Last time I checked up on probable owner of an “I’ll sleep when I’m dead” coffee mug, Steven Soderbergh (not counting my bravura recounting of his commentary for Suture, which no one read because I posted it on possibly the busiest day of this site’s existence), he was waist-deep in post-production on one movie, knee-deep in pre-production on another movie, and getting his toes in the water with yet another movie. So, he’s back to his pre-retirement habits of shooting first and maybe asking questions while making the next movie. But rather amazingly, he found the time to have a 50-minute Q&A (sponsored by Singani 63, of course) accompanying a screening of his 2011 film Haywire at The Nitehawk in Williamsburg. Sadly, the audio of that discussion is not available, but some highlights were written about by The Playlist, effectively giving me enough to write an article about.
Since the chat was ostensibly about Haywire, we might as well begin with the parts that actually relate to Haywire. For one, the film was born out of the cancellation of Soderbergh’s version of Moneyball, leaving him to make a whole other movie to
save the rec center keep the crew members of that film employed for the time being. He also talked about how he’s tried to follow-up Haywire, whether with a sequel or a spin-off TV show. Sadly, those are the only projects that Soderbergh *won’t* be making this year, as both tries were unsuccessful. And we also won’t be seeing Soderbergh’s take on James Bond anytime soon, as he also reveals in the conversation that he was approached twice to make a Bond movie, and ended up making Haywire as sort of a look at what a Soderbergh-directed Bond movie could be. Ah well, at least we got a great meat-and-potatoes action movie out of this whole thing.
Perhaps the most important part of the chat came when Soderbergh talked a bit about the future of The Knick. The second season ended on several superbly depressing notes, one of which seemed to indicate that Soderbergh and Co. may not be particularly interested in returning for more. And yet, they very much are, as has been established before. If Soderbergh’s sudden uber-prolificness seemed to call doubt on him being able to craft another season of television, well, he clearly doesn’t think it will be much of a challenge. In the chat, the subject eventually changed to The Knick, and Soderbergh had this to say.

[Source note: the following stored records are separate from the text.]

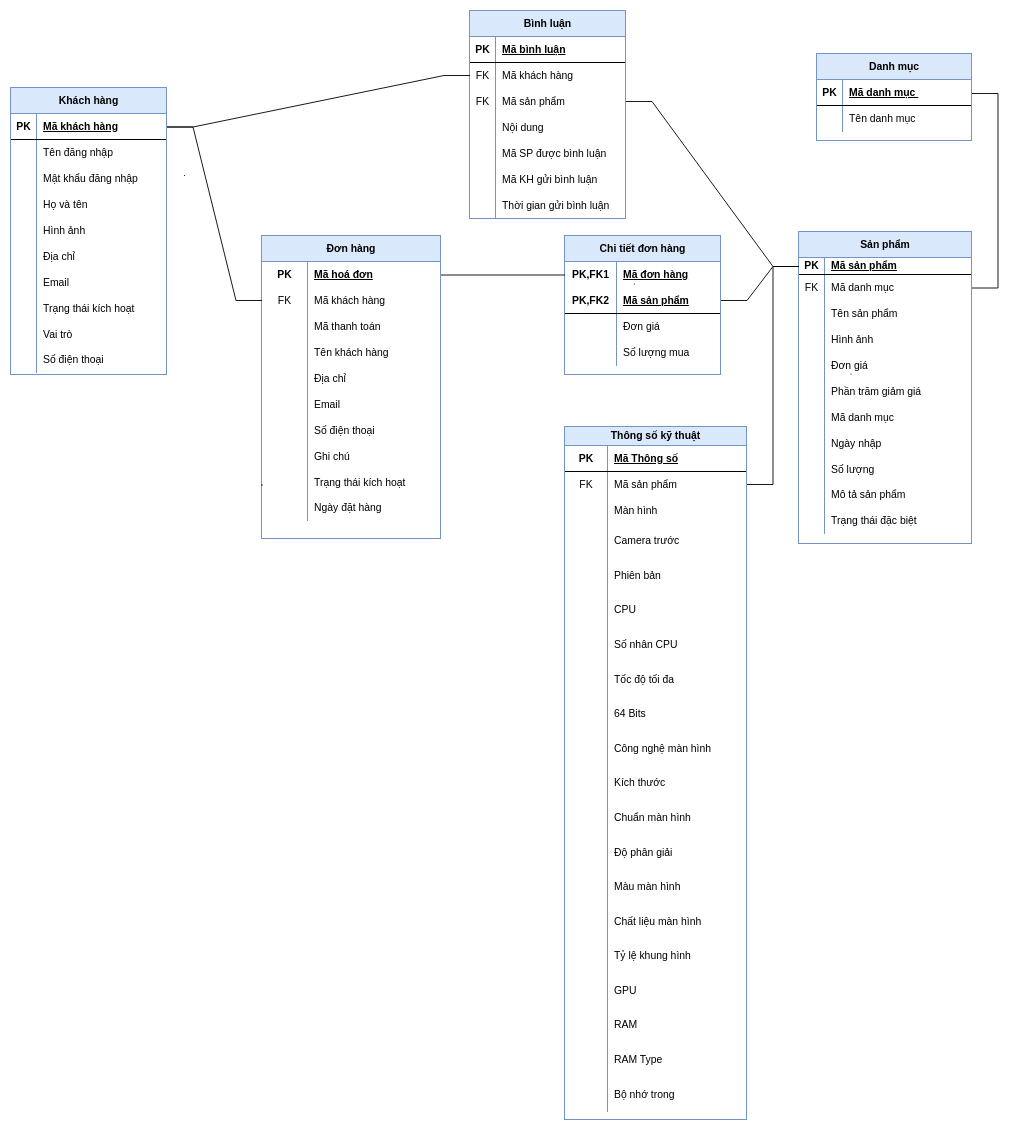
<!DOCTYPE html>
<html lang="vi">
<head>
<meta charset="utf-8">
<title>Sơ đồ quan hệ dữ liệu</title>
<style>
:root {
  --paper: #ffffff;
  --ink: #000000;
  --edge: #7594c6;
  --head: #dae8fc;
}
* { box-sizing: border-box; margin: 0; padding: 0; }
html, body { width: 1017px; height: 1130px; overflow: hidden; background: var(--paper); }
.diagram {
  position: relative; width: 1017px; height: 1130px;
  color: var(--ink);
  font: 10.4px/12px "Liberation Sans", Arial, sans-serif;
}
.connectors { position: absolute; left: 0; top: 0; fill: none; stroke: var(--ink); stroke-width: 0.9; }
.connectors .speck { fill: var(--ink); stroke: none; }
.entity {
  --key: 26px; --row: 25.95px; --head-row: 26px; --pk-row: 26px;
  position: absolute; display: flex; flex-direction: column;
  border: 1px solid var(--edge);
  background: var(--paper);
}
.entity h2 {
  flex: none; height: var(--head-row);
  display: flex; align-items: center; justify-content: center;
  font-size: inherit; font-weight: bold;
  background: var(--head); border-bottom: 1px solid var(--edge);
}
.row { flex: none; height: var(--row); display: grid; grid-template-columns: var(--key) 1fr; white-space: nowrap; }
.row b, .row i { font-style: normal; display: flex; align-items: center; }
.row b { justify-content: center; font-weight: normal; border-right: 1px solid var(--edge); }
.row i { padding-left: 6px; }
.pk { height: var(--pk-row); }
.pk b, .pk i { font-weight: bold; }
.pk i { text-decoration: underline; }
.last-pk { border-bottom: 1px solid var(--ink); }
.tall { height: 34.6px; }

.customer { left: 10px; top: 87px; width: 157px; height: 288px; }
.comment { left: 469px; top: 10px; width: 157px; height: 209px; }
.category { left: 816px; top: 53px; width: 156px; height: 88px; }
.order { --key: 46px; left: 261px; top: 235px; width: 180px; height: 304px; }
.order-detail { --key: 52px; left: 564px; top: 235px; width: 157px; height: 140px; }
.product { --pk-row: 17px; left: 798px; top: 231px; width: 174px; height: 313px; }
.specs { --key: 43px; --head-row: 19px; left: 564px; top: 426px; width: 183px; height: 694px; }
</style>
</head>
<body>
<main class="diagram">
  <section class="entity customer">
    <h2>Khách hàng</h2>
    <div class="row pk last-pk"><b>PK</b><i>Mã khách hàng</i></div>
    <div class="row"><b></b><i>Tên đăng nhập</i></div>
    <div class="row"><b></b><i>Mật khẩu đăng nhập</i></div>
    <div class="row"><b></b><i>Họ và tên</i></div>
    <div class="row"><b></b><i>Hình ảnh</i></div>
    <div class="row"><b></b><i>Địa chỉ</i></div>
    <div class="row"><b></b><i>Email</i></div>
    <div class="row"><b></b><i>Trạng thái kích hoạt</i></div>
    <div class="row"><b></b><i>Vai trò</i></div>
    <div class="row"><b></b><i>Số điện thoại</i></div>
  </section>

  <section class="entity comment">
    <h2>Bình luận</h2>
    <div class="row pk last-pk"><b>PK</b><i>Mã bình luận</i></div>
    <div class="row"><b>FK</b><i>Mã khách hàng</i></div>
    <div class="row"><b>FK</b><i>Mã sản phẩm</i></div>
    <div class="row"><b></b><i>Nội dung</i></div>
    <div class="row"><b></b><i>Mã SP được bình luận</i></div>
    <div class="row"><b></b><i>Mã KH gửi bình luận</i></div>
    <div class="row"><b></b><i>Thời gian gửi bình luận</i></div>
  </section>

  <section class="entity category">
    <h2>Danh mục</h2>
    <div class="row pk last-pk"><b>PK</b><i>Mã danh mục&nbsp;</i></div>
    <div class="row"><b></b><i>Tên danh mục</i></div>
  </section>

  <section class="entity order">
    <h2>Đơn hàng</h2>
    <div class="row pk"><b>PK</b><i>Mã hoá đơn</i></div>
    <div class="row"><b>FK</b><i>Mã khách hàng</i></div>
    <div class="row"><b></b><i>Mã thanh toán</i></div>
    <div class="row"><b></b><i>Tên khách hàng</i></div>
    <div class="row"><b></b><i>Địa chỉ</i></div>
    <div class="row"><b></b><i>Email</i></div>
    <div class="row"><b></b><i>Số điện thoại</i></div>
    <div class="row"><b></b><i>Ghi chú</i></div>
    <div class="row"><b></b><i>Trạng thái kích hoạt</i></div>
    <div class="row"><b></b><i>Ngày đặt hàng</i></div>
  </section>

  <section class="entity order-detail">
    <h2>Chi tiết đơn hàng</h2>
    <div class="row pk"><b>PK,FK1</b><i>Mã đơn hàng</i></div>
    <div class="row pk last-pk"><b>PK,FK2</b><i>Mã sản phẩm</i></div>
    <div class="row"><b></b><i>Đơn giá</i></div>
    <div class="row"><b></b><i>Số lượng mua</i></div>
  </section>

  <section class="entity product">
    <h2>Sản phẩm</h2>
    <div class="row pk last-pk"><b>PK</b><i>Mã sản phẩm</i></div>
    <div class="row"><b>FK</b><i>Mã danh mục</i></div>
    <div class="row"><b></b><i>Tên sản phẩm</i></div>
    <div class="row"><b></b><i>Hình ảnh</i></div>
    <div class="row"><b></b><i>Đơn giá</i></div>
    <div class="row"><b></b><i>Phần trăm giảm giá</i></div>
    <div class="row"><b></b><i>Mã danh mục</i></div>
    <div class="row"><b></b><i>Ngày nhập</i></div>
    <div class="row"><b></b><i>Số lượng</i></div>
    <div class="row"><b></b><i>Mô tả sản phẩm</i></div>
    <div class="row"><b></b><i>Trạng thái đặc biệt</i></div>
  </section>

  <section class="entity specs">
    <h2>Thông số kỹ thuật</h2>
    <div class="row pk last-pk"><b>PK</b><i>Mã Thông số</i></div>
    <div class="row"><b>FK</b><i>Mã sản phẩm</i></div>
    <div class="row"><b></b><i>Màn hình</i></div>
    <div class="row tall"><b></b><i>Camera trước</i></div>
    <div class="row tall"><b></b><i>Phiên bản</i></div>
    <div class="row tall"><b></b><i>CPU</i></div>
    <div class="row tall"><b></b><i>Số nhân CPU</i></div>
    <div class="row tall"><b></b><i>Tốc độ tối đa</i></div>
    <div class="row tall"><b></b><i>64 Bits</i></div>
    <div class="row tall"><b></b><i>Công nghệ màn hình</i></div>
    <div class="row tall"><b></b><i>Kích thước</i></div>
    <div class="row tall"><b></b><i>Chuẩn màn hình</i></div>
    <div class="row tall"><b></b><i>Độ phân giải</i></div>
    <div class="row tall"><b></b><i>Màu màn hình</i></div>
    <div class="row tall"><b></b><i>Chất liệu màn hình</i></div>
    <div class="row tall"><b></b><i>Tỷ lệ khung hình</i></div>
    <div class="row tall"><b></b><i>GPU</i></div>
    <div class="row tall"><b></b><i>RAM</i></div>
    <div class="row tall"><b></b><i>RAM Type</i></div>
    <div class="row tall"><b></b><i>Bộ nhớ trong</i></div>
  </section>

  <svg class="connectors" width="1017" height="1130" viewBox="0 0 1017 1130" aria-hidden="true">
    <path d="M167 127H193L444 75.5H470"/>
    <path d="M167 127H193L236 300.5H262"/>
    <path d="M441 275H565"/>
    <path d="M626 101.5H652L773 266.5H799"/>
    <path d="M721 300.5H747L773 266.5H799"/>
    <path d="M747 484.5H773V266.5H799"/>
    <path d="M972 93.5H998V288H972"/>
    <g class="speck">
      <circle cx="184.5" cy="175.5" r="0.6"/>
      <circle cx="634.5" cy="284" r="0.6"/>
      <circle cx="851" cy="374" r="0.6"/>
      <circle cx="262" cy="485" r="0.7"/>
    </g>
  </svg>
</main>
</body>
</html>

“We had a six year plan when we started ‘The Knick,’ and supposedly we’re going to pick up next fall [with] season three. We had it all mapped out. Every two years we kind of blow up the universe and start over again. I want to do it, so hopefully it’s going to get done”
This basically just confirms what we heard before about the show’s future plans, but it does make it seem like Cinemax, if they haven’t directly given Soderbergh the green light yet, will allow the show to live on, and that Soderbergh will be ready to go whenever the writers are.
But the most important piece of news from this chat was yet more insight on the long-gestating director’s cut of Kafka, or as it might as well be called at this point, Kafka Nukem Forever. Soderbergh spent some time reiterating that his problems with Kafka are largely with its tonal inconsistencies and once again going over some of his additions to the film (insert shots for the cut were shot while Soderbergh made Side Effects, the film will be dubbed into German, which Soderbergh jokes will require audiences to “understand German”). However, the most interesting Kafka-related detail is Soderbergh’s description of the cut as a whole.
“I’m calling it the ‘Midnight Edition. It’s very weird. I didn’t solve any of the problems, I’ve just mitigated them by making it so weird. You’re so distracted by the weirdness that you don’t notice what doesn’t make any sense.”
Personally, a substantially weirder version of Kafka, a movie which already features giant eyeballs, a murderous laughing leper, oddball comedy involving typewriters, and the Yellow Brick Road reimagined as filing cabinets, sounds pretty goddamn awesome to me, even if the tone is still off (and I didn’t really have a problem with the tone of the original cut, incidentally). Now hopefully Lem Dobbs will be even angrier over this version and have to duke it out with Soderbergh once more in response. Criterion, get these men in your recording booth as soon as humanly possible.